**Your assignment**
Determine how many lines of the data below contain "noise", then give only that number.

**Supplied data**
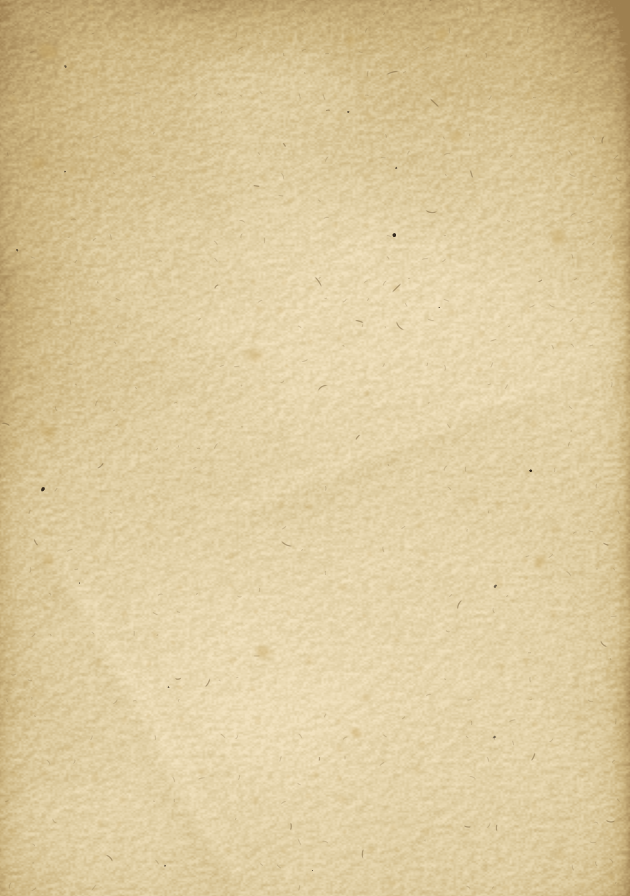
A WebGL 1 fragment shader for this texture:

```glsl
precision highp float;
uniform vec2 u_resolution;

const vec3 CREAM = vec3(0.925, 0.860, 0.712);
const vec3 STRAW = vec3(0.872, 0.802, 0.632);
const vec3 TAN   = vec3(0.798, 0.705, 0.500);
const vec3 BROWN = vec3(0.620, 0.500, 0.315);
const vec3 FOXING = vec3(0.770, 0.640, 0.370);
const vec3 FIBRE  = vec3(0.480, 0.390, 0.250);
const vec3 SPECK  = vec3(0.130, 0.090, 0.060);

const float BASE_TONE = 0.075;
const float GRAIN = 0.42;
const float MOTTLE = 0.30;
const float HEAD_SHADE = 0.30;
const float EDGE_WEAR = 0.50;

float hash(vec2 p) {
  vec3 q = fract(vec3(p.xyx) * 0.1031);
  q += dot(q, q.yzx + 33.33);
  return fract((q.x + q.y) * q.z);
}

float noise(vec2 p) {
  vec2 i = floor(p), f = fract(p);
  f = f * f * (3.0 - 2.0 * f);
  return mix(mix(hash(i), hash(i + vec2(1, 0)), f.x),
             mix(hash(i + vec2(0, 1)), hash(i + vec2(1, 1)), f.x), f.y);
}

float fbm(vec2 p) {
  float sum = 0.0, amp = 0.5;
  for (int i = 0; i < 5; i++) {
    sum += amp * noise(p);
    p = mat2(1.6, 1.2, -1.2, 1.6) * p + 17.3;
    amp *= 0.5;
  }
  return sum;
}

// Local position inside a randomly turned, jittered cell; z is the cell's chance value
vec3 scatter(vec2 p, float cells, float seed) {
  vec2 id = floor(p * cells) + seed;
  vec2 jitter = 0.3 + 0.4 * vec2(hash(id + 3.1), hash(id + 7.7));
  float a = 6.2832 * hash(id + 11.9);
  vec2 q = (fract(p * cells) - jitter) / cells;
  return vec3(mat2(cos(a), sin(a), -sin(a), cos(a)) * q, hash(id + 19.3));
}

// Thin, slightly curved hair, faded at both ends
float fibre(vec2 p, float cells, float density, float width, float seed, float px) {
  vec3 s = scatter(p, cells, seed);
  float halfLength = mix(0.06, 0.20, fract(s.z * 57.0)) / cells;
  float bend = (fract(s.z * 91.0) - 0.5) * 0.7 / halfLength;
  float d = abs(s.y + bend * (s.x * s.x - 0.3 * halfLength * halfLength));
  float body = 1.0 - smoothstep(width - 0.5 * px, width + 0.7 * px, d);
  float ends = 1.0 - smoothstep(0.5, 1.0, abs(s.x) / halfLength);
  return body * ends * step(s.z, density);
}

// Round mark with a ragged outline and a chosen softness
float spot(vec2 p, float cells, float density, float radius, float softness, float seed) {
  vec3 s = scatter(p, cells, seed);
  float r = radius * mix(0.5, 1.2, fract(s.z * 73.0));
  float d = length(s.xy * vec2(1.0, 1.25)) + r * 0.7 * (noise(p * 0.9 / radius) - 0.5);
  return (1.0 - smoothstep(r * (1.0 - softness), r * (1.0 + softness), d)) * step(s.z, density);
}

// Lit and shaded flanks along a fold from a to b
float crease(vec2 p, vec2 a, vec2 b, float width) {
  vec2 along = normalize(b - a);
  float t = dot(p - a, along) / length(b - a);
  float d = dot(p - a, vec2(-along.y, along.x)) + 0.008 * (noise(p * 14.0) - 0.5);
  float fade = smoothstep(-0.05, 0.2, t) * (1.0 - smoothstep(0.8, 1.1, t));
  float u = d / width;
  return u * exp(-u * u) * fade;
}

vec3 paperColor(float t) {
  vec3 c = mix(CREAM, STRAW, clamp(t / 0.25, -0.4, 1.0));
  c = mix(c, TAN, clamp((t - 0.25) / 0.33, 0.0, 1.0));
  return mix(c, BROWN, clamp((t - 0.58) / 0.65, 0.0, 1.0));
}

void main() {
  vec2 p = gl_FragCoord.xy / u_resolution.y;
  vec2 uv = gl_FragCoord.xy / u_resolution;
  float px = 1.0 / u_resolution.y;
  float cloud = fbm(p * vec2(3.5, 4.5)) - 0.48;
  float wear = 0.4 + 1.3 * fbm(p * 9.0 + 40.0);

  // Broad ageing: darker head, upper left corner and worn margins
  float tone = BASE_TONE + MOTTLE * cloud;
  tone += HEAD_SHADE * smoothstep(0.48, 1.0, uv.y + 0.35 * (0.5 - uv.x) + 0.25 * cloud);
  tone += 0.10 * smoothstep(0.87, 0.91, uv.y + 0.25 * cloud) * smoothstep(0.1, 0.4, uv.x) * (1.0 - 0.5 * uv.x);
  tone += EDGE_WEAR * wear * (0.50 * exp(-uv.x / 0.11) + 0.25 * exp(-uv.x / 0.015));
  tone += EDGE_WEAR * wear * (0.50 * exp((uv.x - 1.0) / 0.09) + 0.90 * exp((uv.x - 1.0) / 0.014));
  tone += EDGE_WEAR * wear * (0.60 * exp((uv.y - 1.0) / 0.03) + 0.30 * exp(-uv.y / 0.07));
  tone += 0.25 * wear * exp(-7.0 * length(uv - vec2(0.0, 1.0)));
  tone += 0.35 * wear * exp(-8.0 * length(uv - vec2(1.0)));

  // Folds
  tone -= 0.15 * crease(p, vec2(0.22, 0.405), vec2(0.66, 0.59), 0.016);
  tone -= 0.17 * crease(p, vec2(0.03, 0.42), vec2(0.28, -0.02), 0.016);

  // Paper tooth: raking light over fine pulp, plus sharp grain
  vec2 pulp = p * vec2(150.0, 230.0);
  float relief = noise(pulp) - noise(pulp + vec2(0.5, -0.7));
  float grain = noise(p * vec2(400.0, 500.0) + 9.0) - 0.5;
  tone += GRAIN * (0.45 * relief + 0.60 * grain) + 0.05 * (noise(p * vec2(65.0, 110.0)) - 0.5);
  vec3 color = paperColor(tone);

  // Foxing and faint yellow flecks
  color = mix(color, FOXING, 0.42 * spot(p, 9.0, 0.16, 0.009, 0.8, 5.0));
  color = mix(color, FOXING, 0.22 * spot(p + 0.03, 33.0, 0.26, 0.004, 0.8, 31.0));

  // Hairs and dark inclusions
  color = mix(color, FIBRE, 0.25 * fibre(p, 43.0, 0.24, 0.0005, 53.0, px));
  color = mix(color, FIBRE, 0.50 * fibre(p + 0.02, 25.0, 0.07, 0.0006, 71.0, px));
  color = mix(color, SPECK, 0.60 * spot(p, 19.0, 0.05, 0.0015, 0.5, 97.0));
  color = mix(color, SPECK, 0.90 * spot(p + 0.05, 7.0, 0.08, 0.0028, 0.3, 113.0));

  gl_FragColor = vec4(color, 1.0);
}
```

**Solution for this exercise**
7